Many schools have offered students admission next spring — when spaces will open up due to attrition. Others accepted students for the term that began this summer, “seeing it as a way to enlarge their freshman class while mitigating crowding problems in the fall,” said Mathews. Still other colleges are trying to make more room by inviting older students to move off campus, and by cutting back on transfer students.
A record 14.8 million students are registered to attend four-year institutions this fall, and that number will keep increasing as high school enrollments climb before reaching an expected peak a decade from now.
“Also fueling the trend are modern computer systems that allow universities to keep better track of semester-by-semester fluctuations in enrollment and dormitory space,” said Mathews. It's Hip to Be With God
FRANCISCAN UNIVERSITY, July 27-Life in the fast lane is no life at all if it is not grounded in God. That was the testimony of featured speakers at the 12th Young Adults Conference at Franciscan University of Steubenville, Ohio, July 23 – 25.
Some 700 participants were treated to “A Really Boring Testimony” by comedian-actor Tom Wilson that was anything but boring. Wilson is best known for the character Biff, a high school bully in the movie Back to the Future.
In addition to drawing big laughs, Wilson spoke about the challenge to live out his faith in Hollywood and the need to love those who are looking for their identity in the wrong places: “Hollywood isn't a monolith. It is many individuals. Many come searching for love, for a sense of identity, and end up lost. There are many hurting people. I seek to love them one on one.”

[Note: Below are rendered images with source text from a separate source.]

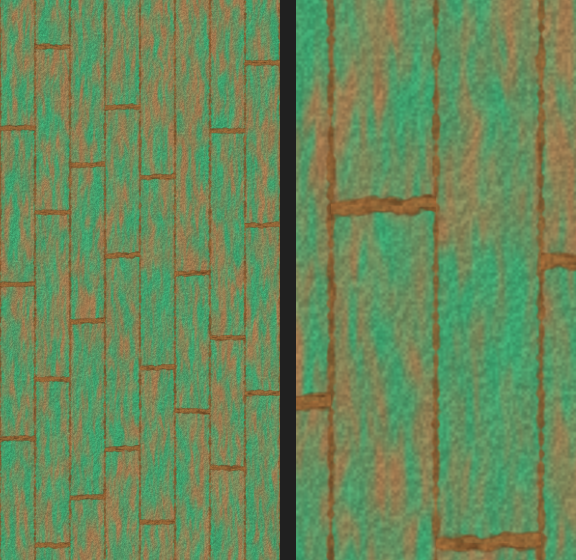
Left: the whole. Right: its middle third, enlarged.
A Shadertoy shader for this texture:

```glsl
// Eight columns of weathered green planks with brown wood showing through and rough earthy joints.

const float COLUMNS = 8.0;
const float CANVAS_HEIGHT = 2.0;          // in canvas widths
const float SEAM_HALF_WIDTH = 0.0034;
const float JOINT_HALF_WIDTH = 0.0082;
const float PLANK_VARIATION = 0.07;
const float RELIEF = 0.22;
const float GRAIN = 0.17;

const vec3 PAINT = vec3(0.235, 0.635, 0.43);
const vec3 WOOD = vec3(0.635, 0.475, 0.31);
const vec3 EARTH = vec3(0.59, 0.39, 0.205);
const vec3 CREVICE = vec3(0.40, 0.25, 0.12);

// Joint spacing per column: first height, pitch, stretch, count
const vec4 COURSE[8] = vec4[8](
    vec4(0.217, 0.273, 0.002, 3), vec4(0.026, 0.297, 0.0, 4),
    vec4(0.112, 0.333, -0.018, 3), vec4(0.199, 0.385, -0.04, 3),
    vec4(0.068, 0.244, 0.032, 3), vec4(0.266, 0.246, 0.0, 2),
    vec4(0.164, 0.165, 0.068, 3), vec4(0.298, 0.305, -0.005, 3));

float hash(vec2 p) {
    vec3 q = fract(vec3(p.xyx) * 0.1031);
    q += dot(q, q.yzx + 33.33);
    return fract((q.x + q.y) * q.z);
}

float noise(vec2 p) {
    vec2 i = floor(p), f = fract(p);
    f = f * f * (3.0 - 2.0 * f);
    return mix(mix(hash(i), hash(i + vec2(1, 0)), f.x),
               mix(hash(i + vec2(0, 1)), hash(i + vec2(1, 1)), f.x), f.y);
}

// Rough plaster-like surface height
float surface(vec2 p) {
    return 0.4 * noise(p * vec2(85, 70)) + 0.6 * noise(p * vec2(170, 140) + 17.0);
}

// Vertical brush streaks, 0 is bare wood and 1 is full paint
float streaks(vec2 p) {
    p.x += 0.010 * (noise(p * vec2(20, 16)) - 0.5);
    p.y += 0.03 * noise(vec2(p.x * 90.0, 3.0));
    return 0.26 * noise(p * vec2(17, 6))
         + 0.40 * noise(p * vec2(58, 13) + 31.0)
         + 0.34 * noise(p * vec2(110, 25) + 57.0);
}

void mainImage(out vec4 fragColor, in vec2 fragCoord) {
    vec2 p = fragCoord / iResolution.xy * vec2(1.0, CANVAS_HEIGHT);
    float pixel = 1.0 / iResolution.x;
    float column = clamp(floor(p.x * COLUMNS), 0.0, COLUMNS - 1.0);
    vec4 course = COURSE[int(column)];

    // Nearest joint and the plank number within the column
    float jointDistance = 1.0, plank = 0.0;
    float across = fract(p.x * COLUMNS) - 0.5;
    for (float k = 0.0; k < course.w; k++) {
        float height = CANVAS_HEIGHT * (course.x + k * (course.y + k * course.z));
        float tilt = 0.008 * (hash(vec2(column, k) + 5.0) - 0.3) * across;
        float wobble = 0.005 * (noise(vec2(p.x * 45.0, k * 7.0 + column)) - 0.5);
        float offset = p.y - height - tilt - wobble;
        jointDistance = min(jointDistance, abs(offset));
        plank += step(0.0, offset);
    }

    // Painted planks, each with its own streaks and degree of wear
    vec2 id = vec2(column, plank);
    float wear = hash(id + 11.0) - 0.5;
    float paint = streaks(p + 9.0 * vec2(hash(id + 2.0), hash(id + 7.0)));
    paint = smoothstep(0.16, 0.82, paint + PLANK_VARIATION * wear);
    vec3 color = mix(WOOD, PAINT, paint);
    color *= 0.97 + 0.06 * noise(p * vec2(60, 12) + 71.0);

    // Earthy seams between columns and wider joints between planks
    float seamWobble = 0.003 * (noise(vec2(p.y * 38.0, floor(p.x * COLUMNS + 0.5))) - 0.5);
    float seamDistance = abs(fract(p.x * COLUMNS + 0.5) - 0.5) / COLUMNS + seamWobble;
    float ragged = 0.005 * (noise(p * vec2(110, 140)) - 0.5);
    float edge = max(pixel, 0.0026);
    float seam = 1.0 - smoothstep(-edge, edge, seamDistance - SEAM_HALF_WIDTH + ragged);
    float joint = 1.0 - smoothstep(-edge, edge, jointDistance - JOINT_HALF_WIDTH + ragged);
    float fibre = noise(p * vec2(55, 210) + 23.0);
    vec3 earth = mix(CREVICE, EARTH, smoothstep(0.0, 0.6, fibre + 0.12));
    float rim = 1.0 - smoothstep(0.0, 0.004, abs(jointDistance - JOINT_HALF_WIDTH + ragged));
    vec3 seamColor = mix(EARTH, CREVICE, 0.75 * noise(p * vec2(160, 45)));
    color = mix(color, seamColor, 0.85 * seam);
    color = mix(color, earth, 0.92 * joint);
    color = mix(color, CREVICE, 0.32 * rim);

    // Raking light over the surface, then fine grain
    vec2 toLight = vec2(-0.0025, 0.0035);
    float slope = surface(p) - surface(p + toLight);
    color *= 1.0 + RELIEF * slope;
    color *= 1.0 + GRAIN * (noise(p * 290.0) - 0.5);
    fragColor = vec4(clamp(color, 0.0, 1.0), 1.0);
}
```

Former beauty queen Carolyn Kollegger also recounted her experiences as a Christian in a secular world.
Kollegger described her life — from being crowned Miss Ohio to becoming a New York model and film actress, married to a world-class skier from Switzerland. After living a jet-set lifestyle focused on their own enjoyments, she and her husband found genuine happiness through recommitment to Christ and the Church.
“When you are doing God's will, you are happiest,” she said. The couple now holds retreats for families.